Here’s a quick example: a more human organization will be more open, which means embracing decentralization. Our machine-based organizations have been overly centralized, focusing control and power in the center. This improved productivity, but led to our problems with agility and engagement. Embracing decentralization means shifting control and power away from the center and towards the periphery.
This doesn’t mean radical decentralization. Some people will still be in charge of things. But how can you create a culture that allows greater decision-making at the edges, rather than just in the center? Google has done this through its now-famous “20% time” policy. All Google employees are allowed to spend 20% of their time working on anything they want. They get to decide what they work on, at least for that 20% chunk. They don’t have complete control, and that’s fine. But by giving them a focused container where they do have control, Google is feeding their need for human autonomy, and the results have been impressive (Gmail, for instance, was developed initially by a Google employee during their 20% time).

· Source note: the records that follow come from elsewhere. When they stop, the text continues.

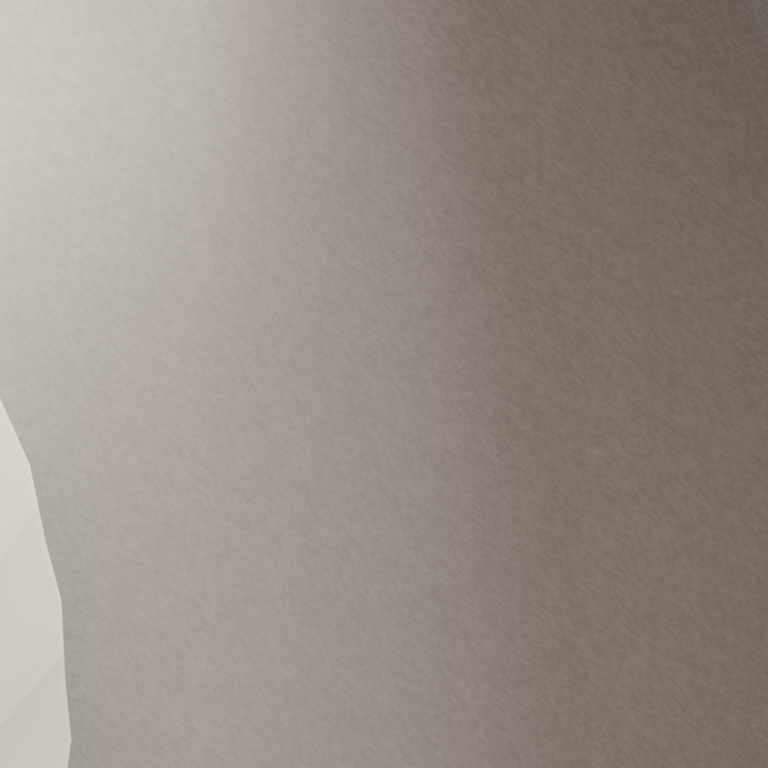
This texture is drawn by a WebGL 1 fragment shader. Its source:

```glsl
precision highp float;
// Softly lit taupe wall with slanted grain and a pale folded sheet at the lower left.

uniform vec2 u_resolution;

float hash(vec2 p) {
  vec3 q = fract(vec3(p.xyx) * 0.1031);
  q += dot(q, q.yzx + 33.33);
  return fract((q.x + q.y) * q.z);
}

float valueNoise(vec2 p) {
  vec2 i = floor(p);
  vec2 f = fract(p);
  f = f * f * (3.0 - 2.0 * f);
  float low = mix(hash(i), hash(i + vec2(1.0, 0.0)), f.x);
  float high = mix(hash(i + vec2(0.0, 1.0)), hash(i + vec2(1.0, 1.0)), f.x);
  return mix(low, high, f.y);
}

float bump(float d, float width) {
  return exp(-d * d / (width * width));
}

// Quadratic curve through start, middle and end values
float throughThree(vec3 v, float t) {
  return v.x * (1.0 - t) * (1.0 - 2.0 * t) + v.y * 4.0 * t * (1.0 - t) + v.z * t * (2.0 * t - 1.0);
}

// Brightness of the wall: five columns, each curved from bottom to top
float wallTone(vec2 p) {
  float c0 = throughThree(vec3(0.645, 0.735, 0.785), p.y);
  float c1 = throughThree(vec3(0.650, 0.680, 0.735), p.y);
  float c2 = throughThree(vec3(0.595, 0.597, 0.575), p.y);
  float c3 = throughThree(vec3(0.510, 0.495, 0.460), p.y);
  float c4 = throughThree(vec3(0.470, 0.460, 0.405), p.y);
  float x = p.x * 4.0;
  float tone = mix(c0, c1, clamp(x, 0.0, 1.0));
  tone = mix(tone, c2, clamp(x - 1.0, 0.0, 1.0));
  tone = mix(tone, c3, clamp(x - 2.0, 0.0, 1.0));
  tone = mix(tone, c4, clamp(x - 3.0, 0.0, 1.0));

  // Glow at the upper left and the dark crease leaning right downwards
  tone += 0.025 * bump(length(p - vec2(0.10, 0.85)), 0.22);
  float crease = p.x - mix(0.72, 0.62, p.y);
  return tone - mix(0.008, 0.03, p.y) * bump(crease, 0.07);
}

// Darker tones turn warmer
vec3 wallColor(float tone) {
  float warmth = mix(0.05, 0.012, clamp((tone - 0.48) / 0.31, 0.0, 1.0));
  return vec3(tone, tone - warmth, tone - warmth - 0.029);
}

float ramp(float a, float b, float v) {
  return clamp((v - a) / (b - a), 0.0, 1.0);
}

// Right edge of the sheet at a given height
float sheetEdge(float y) {
  float x = mix(0.088, 0.093, ramp(0.0, 0.036, y));
  x = mix(x, 0.085, ramp(0.036, 0.115, y));
  x = mix(x, 0.080, ramp(0.115, 0.219, y));
  x = mix(x, 0.059, ramp(0.219, 0.297, y));
  x = mix(x, 0.039, ramp(0.297, 0.395, y));
  return x - 0.039 * max(y - 0.395, 0.0) / 0.087;
}

// Soft step across a diagonal fold
float fold(vec2 p, vec2 origin, vec2 normal) {
  float d = dot(p - origin, normalize(normal));
  return smoothstep(-0.003, 0.003, d) * exp(-max(d, 0.0) / 0.04);
}

vec3 sheetColor(vec2 p, float inside) {
  vec3 color = mix(vec3(0.795, 0.780, 0.750), vec3(0.840, 0.828, 0.800), ramp(0.05, 0.42, p.y));
  color -= 0.022 * fold(p, vec2(0.04, 0.10), vec2(0.75, -0.65));
  color -= 0.014 * fold(p, vec2(0.02, 0.30), vec2(0.80, -0.60));
  return color + 0.015 * bump(inside, 0.006);
}

// Short streaks running down to the right, over finer specks
float slantedGrain(vec2 p) {
  vec2 q = vec2(p.x - p.y, p.x + p.y) * 0.7071 + 3.0;
  float streaks = valueNoise(q * vec2(110.0, 260.0)) - 0.5;
  float specks = valueNoise(q * vec2(300.0, 390.0) + 17.0) - 0.5;
  float mottling = valueNoise(q * vec2(38.0, 60.0) + 41.0) - 0.5;
  return streaks * 0.55 + specks * 0.5 + mottling * 0.2;
}

void main() {
  vec2 p = gl_FragCoord.xy / u_resolution;
  float pixel = 1.0 / min(u_resolution.x, u_resolution.y);
  float grain = slantedGrain(p);
  float outside = p.x - sheetEdge(p.y);

  // Wall with a faint cool shade beside the sheet
  vec3 color = wallColor(wallTone(p));
  float shade = exp(-max(outside, 0.0) / 0.05) * (1.0 - smoothstep(0.30, 0.50, p.y));
  color += shade * vec3(-0.025, -0.015, -0.008);

  // Small grey plane in the upper right corner
  float corner = dot(p - vec2(0.97, 1.0), normalize(vec2(0.06, 0.03)));
  color = mix(color, vec3(0.43, 0.41, 0.39), 0.6 * smoothstep(-0.004, 0.004, corner));
  color += grain * mix(0.055, 0.03, ramp(0.5, 0.8, color.r));

  // Sheet laid over the wall
  vec3 sheet = sheetColor(p, outside) + grain * 0.012;
  color = mix(sheet, color, smoothstep(-1.2 * pixel, 1.2 * pixel, outside));
  gl_FragColor = vec4(color, 1.0);
}
```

That’s just one example, but wherever you are in your organization you should be able to come up with other “containers”: limited areas where you can let people in the periphery make more decisions, have more visibility and voice, or take more action to solve the problems they are facing. As you do this, you’ll unlock new power. Your employees will be more engaged, and you’ll have more resources helping you to stay ahead of the competition.
And that’s just one example. There are similar opportunities to be found in embracing transparency, supporting more truth and authenticity, and building your capacity for experimentation and learning at all levels. The shift from a mechanical organization to a human one will go deep and wide. But don’t be daunted by it. Just get started. Wherever you are in the organization, there is something you can do to start moving the needle in the direction of being human. And as you do, you will likely start to see those frustrations with the current management regime start to dissipate. You may even discover that your organization can start to implement social media more effectively. But more importantly, you’ll remove the shackles of machine-based management that have been holding us back and increase your capacity to shape your own future.